It might seem strange to combine my (non-political) novels and my political activism in one site. But many people meet me through one and then become curious about the other–and they’re both, clearly, part of me.

I’ve written elsewhere about the nexus between activism and art: the habit of resistance. Another way to think about it is simply truthtelling. There’s not a lot of truthtelling in politics–but there should be. And the finest moments in our history, which almost always involve words (the Declaration of Independence, the Constitution, the Gettysburg Address, the Second Inaugural, the I Have a Dream speech, RFK’s speech the night of MLK’s death) have been the times when politicians have, through pressure of the moment, as well as grace, told the truth.

The irony of course is that my main method of truthtelling, fiction, is by definition untrue. At the same time, if fiction contains no truth, it’s worthless; or, as Camus said, “Fiction is the lie through which we tell the truth.”

As my friend Marie Myung-Ok Lee and I wrote when we founded Writers for Bernie, “We believe truth should not be a rare commodity in civic life, and that both leaders and citizens have an obligation to speak the truth as they see it.” As it does for so many, my activism centers around that principle. Truthiness never should have been a thing at all, and its moment is long, long past.

Marie and I founded W4B during the 2016 primary. It was the first time I’d been actively involved in politics. When the primary was over, I began to dig into the issue of money in politics, feeling that it was a foundational problem. I began volunteering with American Promise, a national, nonprofit org working to pass a constitutional amendment declaring that corporations are not people and money is not speech–in effect, overturning Citizens United–and also with We the People Massachusetts, a group working at the state level.

I kept writing on Medium about what still mattered to me, unable to disengage from the spectacle; after the general, though, I figured I would continue in a part-time way with the fight against big money, but mainly take a breath and go back to my languishing novel.

Of course, the election didn’t go the way many of us expected. And now, in addition to the big-money struggle, I’m running an Indivisible group here in my hometown and also working with Free Speech for People on various projects to defend the Constitution.

This is not where I thought I’d be, but we are living in a uniquely urgent moment where political engagement is vitally important — but so is art, always. I’ve begun focusing on poetry, a new genre for me, feeling that I and many others need the intensity of that language and that particular mode of truthtelling.

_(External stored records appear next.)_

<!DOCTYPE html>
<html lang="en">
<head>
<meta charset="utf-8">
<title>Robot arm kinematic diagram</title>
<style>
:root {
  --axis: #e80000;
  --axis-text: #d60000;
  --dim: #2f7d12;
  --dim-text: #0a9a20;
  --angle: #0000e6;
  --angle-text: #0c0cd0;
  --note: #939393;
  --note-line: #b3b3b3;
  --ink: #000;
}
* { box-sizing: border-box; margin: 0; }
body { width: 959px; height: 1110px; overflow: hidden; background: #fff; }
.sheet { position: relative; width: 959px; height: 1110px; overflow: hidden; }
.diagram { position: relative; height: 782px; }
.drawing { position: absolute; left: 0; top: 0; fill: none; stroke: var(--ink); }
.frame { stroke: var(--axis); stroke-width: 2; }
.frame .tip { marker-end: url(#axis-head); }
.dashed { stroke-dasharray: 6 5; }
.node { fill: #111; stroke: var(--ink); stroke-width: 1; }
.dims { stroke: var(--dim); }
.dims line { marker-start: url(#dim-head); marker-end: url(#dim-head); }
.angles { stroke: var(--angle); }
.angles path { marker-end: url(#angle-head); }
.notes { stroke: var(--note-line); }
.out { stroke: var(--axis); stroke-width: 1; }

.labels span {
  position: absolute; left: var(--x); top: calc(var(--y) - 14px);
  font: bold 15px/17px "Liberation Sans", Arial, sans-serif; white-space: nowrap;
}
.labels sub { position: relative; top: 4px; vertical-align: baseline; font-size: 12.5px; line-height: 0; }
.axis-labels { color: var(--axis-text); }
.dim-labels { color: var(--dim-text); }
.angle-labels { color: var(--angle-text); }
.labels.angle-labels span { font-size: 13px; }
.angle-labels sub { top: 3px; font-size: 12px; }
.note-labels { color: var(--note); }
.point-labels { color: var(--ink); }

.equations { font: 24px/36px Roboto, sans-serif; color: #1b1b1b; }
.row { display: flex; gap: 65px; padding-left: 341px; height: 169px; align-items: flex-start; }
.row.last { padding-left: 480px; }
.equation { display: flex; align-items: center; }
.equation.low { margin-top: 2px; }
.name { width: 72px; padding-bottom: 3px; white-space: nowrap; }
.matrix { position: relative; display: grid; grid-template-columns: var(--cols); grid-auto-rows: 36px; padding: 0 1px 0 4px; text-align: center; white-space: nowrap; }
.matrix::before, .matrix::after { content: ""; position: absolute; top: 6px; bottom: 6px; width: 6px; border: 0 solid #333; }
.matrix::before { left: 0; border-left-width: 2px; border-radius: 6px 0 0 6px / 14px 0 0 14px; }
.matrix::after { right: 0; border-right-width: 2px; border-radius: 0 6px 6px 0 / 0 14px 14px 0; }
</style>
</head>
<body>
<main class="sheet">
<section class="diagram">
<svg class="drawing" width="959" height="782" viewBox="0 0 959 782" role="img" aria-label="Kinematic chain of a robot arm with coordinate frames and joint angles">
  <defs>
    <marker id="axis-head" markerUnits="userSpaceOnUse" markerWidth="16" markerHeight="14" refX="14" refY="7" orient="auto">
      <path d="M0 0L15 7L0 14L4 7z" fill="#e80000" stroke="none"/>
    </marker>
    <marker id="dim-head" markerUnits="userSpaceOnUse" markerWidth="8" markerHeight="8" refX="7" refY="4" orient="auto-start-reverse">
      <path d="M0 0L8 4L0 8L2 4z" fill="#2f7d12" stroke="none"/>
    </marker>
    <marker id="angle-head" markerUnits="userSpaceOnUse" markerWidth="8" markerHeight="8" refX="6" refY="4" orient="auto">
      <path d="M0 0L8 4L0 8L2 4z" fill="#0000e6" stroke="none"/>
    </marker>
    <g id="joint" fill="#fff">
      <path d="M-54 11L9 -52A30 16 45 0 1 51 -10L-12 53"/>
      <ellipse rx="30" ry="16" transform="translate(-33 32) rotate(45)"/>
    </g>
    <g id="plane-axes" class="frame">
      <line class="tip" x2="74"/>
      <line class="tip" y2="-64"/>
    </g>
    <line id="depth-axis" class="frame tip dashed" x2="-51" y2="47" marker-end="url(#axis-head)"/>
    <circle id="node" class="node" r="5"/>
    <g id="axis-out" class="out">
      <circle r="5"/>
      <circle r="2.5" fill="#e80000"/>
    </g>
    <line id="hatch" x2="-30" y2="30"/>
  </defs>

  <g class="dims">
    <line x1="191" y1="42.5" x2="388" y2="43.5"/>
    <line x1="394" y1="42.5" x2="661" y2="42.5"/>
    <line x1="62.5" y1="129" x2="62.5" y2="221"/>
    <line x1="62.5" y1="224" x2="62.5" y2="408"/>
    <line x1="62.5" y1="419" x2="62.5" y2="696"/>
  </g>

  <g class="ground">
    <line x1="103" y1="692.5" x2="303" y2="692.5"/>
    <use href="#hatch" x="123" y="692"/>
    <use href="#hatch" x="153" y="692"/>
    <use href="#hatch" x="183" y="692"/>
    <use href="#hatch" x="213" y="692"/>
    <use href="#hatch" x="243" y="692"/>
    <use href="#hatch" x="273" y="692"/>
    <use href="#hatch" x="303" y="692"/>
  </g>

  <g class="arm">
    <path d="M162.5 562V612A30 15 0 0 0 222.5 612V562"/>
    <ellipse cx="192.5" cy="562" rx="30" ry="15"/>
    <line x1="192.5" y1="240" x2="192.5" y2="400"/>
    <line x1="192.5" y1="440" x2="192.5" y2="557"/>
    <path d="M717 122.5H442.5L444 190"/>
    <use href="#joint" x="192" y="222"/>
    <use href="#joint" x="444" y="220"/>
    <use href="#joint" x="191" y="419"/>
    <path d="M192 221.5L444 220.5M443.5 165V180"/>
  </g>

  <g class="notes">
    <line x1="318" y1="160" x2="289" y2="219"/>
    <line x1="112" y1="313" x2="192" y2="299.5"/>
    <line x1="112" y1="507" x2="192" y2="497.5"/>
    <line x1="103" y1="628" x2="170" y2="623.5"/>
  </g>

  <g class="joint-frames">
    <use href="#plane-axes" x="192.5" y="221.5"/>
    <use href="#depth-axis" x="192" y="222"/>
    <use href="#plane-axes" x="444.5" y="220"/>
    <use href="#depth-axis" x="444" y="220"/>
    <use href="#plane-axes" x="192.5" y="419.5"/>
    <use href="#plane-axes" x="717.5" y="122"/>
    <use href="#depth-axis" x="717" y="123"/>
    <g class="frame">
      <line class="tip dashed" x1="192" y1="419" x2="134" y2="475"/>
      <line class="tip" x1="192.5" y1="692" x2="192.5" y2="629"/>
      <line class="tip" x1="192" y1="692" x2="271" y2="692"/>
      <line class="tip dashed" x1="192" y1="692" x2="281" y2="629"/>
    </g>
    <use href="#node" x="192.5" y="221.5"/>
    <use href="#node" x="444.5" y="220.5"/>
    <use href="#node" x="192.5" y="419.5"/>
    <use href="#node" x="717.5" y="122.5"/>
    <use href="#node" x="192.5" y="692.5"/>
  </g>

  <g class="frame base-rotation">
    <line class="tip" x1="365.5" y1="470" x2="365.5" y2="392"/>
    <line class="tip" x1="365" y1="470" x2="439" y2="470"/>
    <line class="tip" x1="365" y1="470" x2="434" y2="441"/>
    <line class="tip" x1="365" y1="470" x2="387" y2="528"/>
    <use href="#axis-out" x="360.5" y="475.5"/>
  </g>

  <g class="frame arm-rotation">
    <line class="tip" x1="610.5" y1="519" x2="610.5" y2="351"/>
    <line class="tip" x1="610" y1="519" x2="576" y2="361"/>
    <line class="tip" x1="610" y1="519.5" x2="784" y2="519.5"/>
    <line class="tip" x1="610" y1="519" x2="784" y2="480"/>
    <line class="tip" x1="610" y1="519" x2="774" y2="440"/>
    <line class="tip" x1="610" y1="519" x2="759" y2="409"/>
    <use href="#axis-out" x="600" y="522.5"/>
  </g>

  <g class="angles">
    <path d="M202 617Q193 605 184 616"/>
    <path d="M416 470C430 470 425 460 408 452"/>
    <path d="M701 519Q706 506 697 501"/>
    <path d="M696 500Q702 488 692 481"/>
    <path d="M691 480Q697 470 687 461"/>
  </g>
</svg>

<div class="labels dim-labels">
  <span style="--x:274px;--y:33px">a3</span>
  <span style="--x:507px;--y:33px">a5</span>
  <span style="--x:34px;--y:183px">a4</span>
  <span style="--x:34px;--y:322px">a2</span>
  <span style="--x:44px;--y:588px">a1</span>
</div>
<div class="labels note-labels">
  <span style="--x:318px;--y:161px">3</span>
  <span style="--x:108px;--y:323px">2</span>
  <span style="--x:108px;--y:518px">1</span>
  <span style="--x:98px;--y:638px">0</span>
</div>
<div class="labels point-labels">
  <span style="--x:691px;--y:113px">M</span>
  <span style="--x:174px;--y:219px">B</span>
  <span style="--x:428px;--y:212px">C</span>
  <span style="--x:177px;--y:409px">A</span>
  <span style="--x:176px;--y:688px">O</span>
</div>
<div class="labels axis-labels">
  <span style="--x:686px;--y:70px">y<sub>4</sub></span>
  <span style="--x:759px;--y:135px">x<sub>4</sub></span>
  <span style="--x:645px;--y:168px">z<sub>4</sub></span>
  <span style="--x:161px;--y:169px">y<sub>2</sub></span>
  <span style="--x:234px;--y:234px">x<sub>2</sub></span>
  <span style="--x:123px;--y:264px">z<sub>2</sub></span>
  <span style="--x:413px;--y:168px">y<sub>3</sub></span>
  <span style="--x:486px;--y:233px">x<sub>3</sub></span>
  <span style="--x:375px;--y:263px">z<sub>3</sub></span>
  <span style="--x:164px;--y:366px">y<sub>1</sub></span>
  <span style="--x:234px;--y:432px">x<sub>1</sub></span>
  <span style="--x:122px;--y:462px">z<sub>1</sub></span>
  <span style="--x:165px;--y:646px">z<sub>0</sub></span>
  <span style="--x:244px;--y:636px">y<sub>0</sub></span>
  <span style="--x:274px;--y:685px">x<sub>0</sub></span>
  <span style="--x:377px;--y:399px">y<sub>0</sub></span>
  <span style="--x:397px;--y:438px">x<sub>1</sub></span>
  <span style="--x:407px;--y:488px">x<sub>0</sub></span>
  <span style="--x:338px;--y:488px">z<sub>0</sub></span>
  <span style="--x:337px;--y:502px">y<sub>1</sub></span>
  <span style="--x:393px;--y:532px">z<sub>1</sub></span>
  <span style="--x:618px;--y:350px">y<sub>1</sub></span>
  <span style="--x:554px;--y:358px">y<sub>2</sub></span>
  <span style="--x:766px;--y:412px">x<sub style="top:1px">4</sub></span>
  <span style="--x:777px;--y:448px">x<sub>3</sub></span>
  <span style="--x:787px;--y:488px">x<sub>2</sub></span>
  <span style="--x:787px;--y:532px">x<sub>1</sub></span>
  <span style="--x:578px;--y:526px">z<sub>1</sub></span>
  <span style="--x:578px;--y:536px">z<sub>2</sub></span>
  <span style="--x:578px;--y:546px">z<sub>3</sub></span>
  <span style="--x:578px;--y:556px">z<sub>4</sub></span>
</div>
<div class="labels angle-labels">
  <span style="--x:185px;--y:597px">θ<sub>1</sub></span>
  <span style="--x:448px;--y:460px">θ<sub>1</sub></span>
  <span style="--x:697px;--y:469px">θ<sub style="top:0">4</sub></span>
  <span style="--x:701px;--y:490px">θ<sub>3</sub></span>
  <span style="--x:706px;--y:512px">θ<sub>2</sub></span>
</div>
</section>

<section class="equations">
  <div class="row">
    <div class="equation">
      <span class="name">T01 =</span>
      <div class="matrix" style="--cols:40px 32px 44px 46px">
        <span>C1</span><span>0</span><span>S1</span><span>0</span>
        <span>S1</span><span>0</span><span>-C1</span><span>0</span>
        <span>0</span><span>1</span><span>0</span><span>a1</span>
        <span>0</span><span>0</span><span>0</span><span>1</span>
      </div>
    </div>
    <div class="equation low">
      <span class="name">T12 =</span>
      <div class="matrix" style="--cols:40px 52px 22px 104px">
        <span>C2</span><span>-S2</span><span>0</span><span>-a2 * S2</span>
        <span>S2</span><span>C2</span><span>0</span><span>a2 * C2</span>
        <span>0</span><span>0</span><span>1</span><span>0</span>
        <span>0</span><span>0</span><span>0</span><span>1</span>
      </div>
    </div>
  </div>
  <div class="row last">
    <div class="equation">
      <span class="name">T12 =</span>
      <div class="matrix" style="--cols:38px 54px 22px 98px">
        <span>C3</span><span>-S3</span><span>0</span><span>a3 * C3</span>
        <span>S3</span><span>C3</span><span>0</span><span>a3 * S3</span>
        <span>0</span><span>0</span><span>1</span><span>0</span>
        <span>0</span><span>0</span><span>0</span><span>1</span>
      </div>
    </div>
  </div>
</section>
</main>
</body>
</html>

And I think almost every day of a particular Theodore Roethke poem. Like everyone, I must learn by going where I have to go.

Organizations mentioned here:

American Promise

Free Speech for People

We the People Massachusetts